While the invention has been described with a certain degree of particularity, it is manifest that many charges may be made in the details of construction and the arrangement of components without departing from the spirit and scope of this disclosure. It is understood that the invention is not limited to the embodiments set forth herein for purposes of exemplification, but is to be limited only by the scope of the attached claim or claims, including the full rage of equivalency to which each element thereof is entitled.
1. An accessory for loading shotgun shell hulls comprising; a shot container having a bottom with a shot drop hole therein; a cover plate fixed to an inner wall of the shot container and covering a portion of the shot container's cross-sectional area; a charge wheel rotatably supported between the bottom of the shot container and the cover plate and having a plurality of shot receiving holes extending therethrough; and a means to rotate said charge wheel from a position wherein said shot receiving holes are exposed from under said cover plate to a position wherein said shot receiving holes are covered by said cover plate and over said drop hole in the bottom of said shot container.
2. An accessory as defined in claim 1, wherein said covered portion of said shot container's cross-sectional area is about 1/2 said cross-sectional area.
3. An accessory as defined in claim 2, including a stand for supporting a plurality of shot containers in a fixed pattern, and wherein each shot container has a charge wheel having shot receiving holes of different size from the shot receiving holes of the charge wheels of the other shot containers.

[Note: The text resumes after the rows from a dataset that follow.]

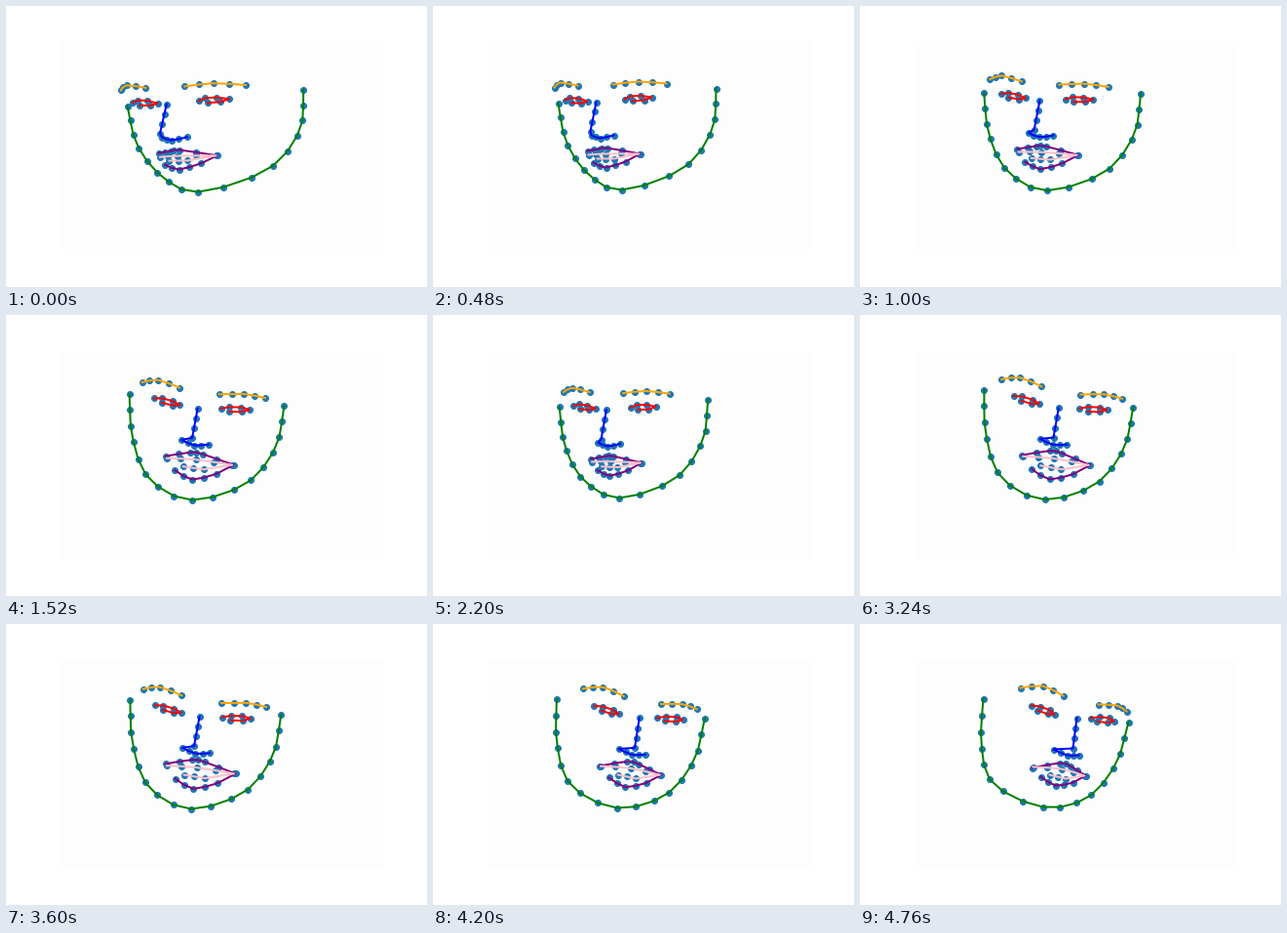
Recreate the animation shown at these times as a matplotlib script. Size 432 by 288 pixels, loop 4800 ms.

```python
import numpy as np
import matplotlib.pyplot as plt
from matplotlib.animation import FuncAnimation
from matplotlib.patches import Rectangle

W, H, DPI = 432, 288, 72
FRAMES, STEP = 120, 40

# Point count and line colour: jaw, brows, nose, eyes, outer lips, inner lips
PARTS = [(17, "green"), (5, "orange"), (5, "orange"), (9, "blue"),
         (6, "red"), (6, "red"), (12, "purple"), (8, "pink")]
ENDS = np.cumsum([count for count, _ in PARTS])
JAW, EYES_NOSE, MOUTH = slice(0, 17), slice(17, 48), slice(48, 68)


def curve(knots, n):
    """Place n points evenly along a smooth curve through the knots."""
    k = np.array(knots, float)
    slope = np.gradient(k, axis=0)
    u = np.linspace(0, len(k) - 1, n)
    i = np.minimum(u.astype(int), len(k) - 2)
    t = (u - i)[:, None]
    return (k[i] + (k[i + 1] - k[i]) * t * t * (3 - 2 * t)
            + slope[i] * t * (1 - t) ** 2 - slope[i + 1] * t * t * (1 - t))


def eye(outer, inner, lean):
    """Corner, upper lid, corner, lower lid; lean slides the upper lid along."""
    along = np.array([0, 0.2 + 0.2 * lean, 0.58 + 0.24 * lean, 1, 0.72, 0.29])
    lid = 2.5 * np.array([0, -1, -1, 0, 1, 1])
    start, end = np.array(outer, float), np.array(inner, float)
    points = start + (end - start) * along[:, None]
    points[:, 1] += lid
    return points


def face(jaw, brows, bridge, nostrils, eyes, lips, inner, lean):
    return np.vstack([
        curve(jaw, 17),
        *(curve(brow, 5) for brow in brows),
        curve(bridge, 4), curve(nostrils, 5),
        *(eye(*corners, lean) for corners in eyes),
        curve(lips[0], 7), curve(lips[1], 5),
        curve(inner[0], 5), curve(inner[1], 3),
    ])


LEFT = face(
    jaw=[(129, 100), (137, 139), (159, 172), (194, 189), (257, 167), (287, 127), (291, 85)],
    brows=([(125, 84), (131, 79), (149, 82)], [(185, 81), (211, 78), (240, 80)]),
    bridge=[(168, 99), (162, 129)],
    nostrils=[(163, 133), (172, 136), (186, 133)],
    eyes=([(136, 97), (159, 98)], [(197, 96), (225, 94)]),
    lips=([(159, 149), (171, 147), (179, 146), (213, 152)], [(198, 160), (178, 166), (165, 161)]),
    inner=([(160, 153), (177, 152), (212, 152)], [(186, 157), (169, 157)]),
    lean=0)

RIGHT = face(
    jaw=[(127, 77), (125, 123), (137, 164), (188, 188), (233, 179), (263, 144), (276, 101)],
    brows=([(165, 66), (188, 64), (209, 74)], [(245, 83), (264, 84), (274, 90)]),
    bridge=[(223, 97), (219, 128)],
    nostrils=[(199, 129), (213, 135), (225, 135)],
    eyes=([(176, 84), (200, 93)], [(237, 97), (261, 100)]),
    lips=([(177, 148), (205, 143), (216, 146), (232, 156)], [(219, 163), (201, 166), (186, 157)]),
    inner=([(178, 147), (207, 149), (231, 156)], [(211, 159), (195, 155)]),
    lean=1)

# Time in ms, head turn (0 left, 1 right), smile, sideways stretch
TRACK = np.array([
    (0, -0.05, 0, 1),
    (480, 0, 0, 0),
    (1120, 0.38, 0.5, 0.2),
    (1520, 0.51, 0.8, 0.2),
    (2200, 0.2, 0, -0.4),
    (2880, 0.76, 0, -0.2),
    (3360, 0.6, 1.2, 0),
    (3600, 0.55, 1, 0),
    (4760, 1, 0, 0),
])


def face_at(ms):
    turn, smile, stretch = (np.interp(ms, TRACK[:, 0], col) for col in TRACK.T[1:])
    points = LEFT + (RIGHT - LEFT) * turn
    x, y = points.T.copy()

    # A smile lifts the left side, spreads the features and opens the mouth
    fade = np.minimum((168 - y) / 40, 1)
    points[:, 1] -= smile * 0.09 * np.maximum(225 - x, 0) * fade
    points[EYES_NOSE, 0] += smile * 0.13 * (x[EYES_NOSE] - 192)
    points[MOUTH] += smile * 0.32 * (np.column_stack([x, y])[MOUTH] - (184, 155))

    points[:, 0] += stretch * 0.11 * (points[:, 0] - 165)
    points[:, 1] += stretch * 2
    return points


fig = plt.figure(figsize=(W / DPI, H / DPI), dpi=DPI, facecolor="white")
ax = fig.add_axes([0, 0, 1, 1])
ax.set_xlim(0.5, W + 0.5)
ax.set_ylim(H + 0.5, 0.5)
ax.axis("off")

ax.add_patch(Rectangle((56, 37.5), 332, 213, color="#fdfdfd", lw=0, zorder=0))
dots = ax.scatter(LEFT[:, 0], LEFT[:, 1], s=36, color="#1f77b4", zorder=1)
lines = [ax.plot([], [], color=color, lw=2, zorder=2)[0] for _, color in PARTS]


def draw(frame):
    points = face_at(frame * STEP)
    dots.set_offsets(points)
    for line, part in zip(lines, np.split(points, ENDS[:-1])):
        line.set_data(part[:, 0], part[:, 1])
    return [dots, *lines]


anim = FuncAnimation(fig, draw, frames=FRAMES, interval=STEP, repeat=True,
                     repeat_delay=0, blit=False)
plt.show()
```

U.S. Patent Documents
|3361024||January 1968||Sherrill, Jr.|
International Classification: F42B 3302;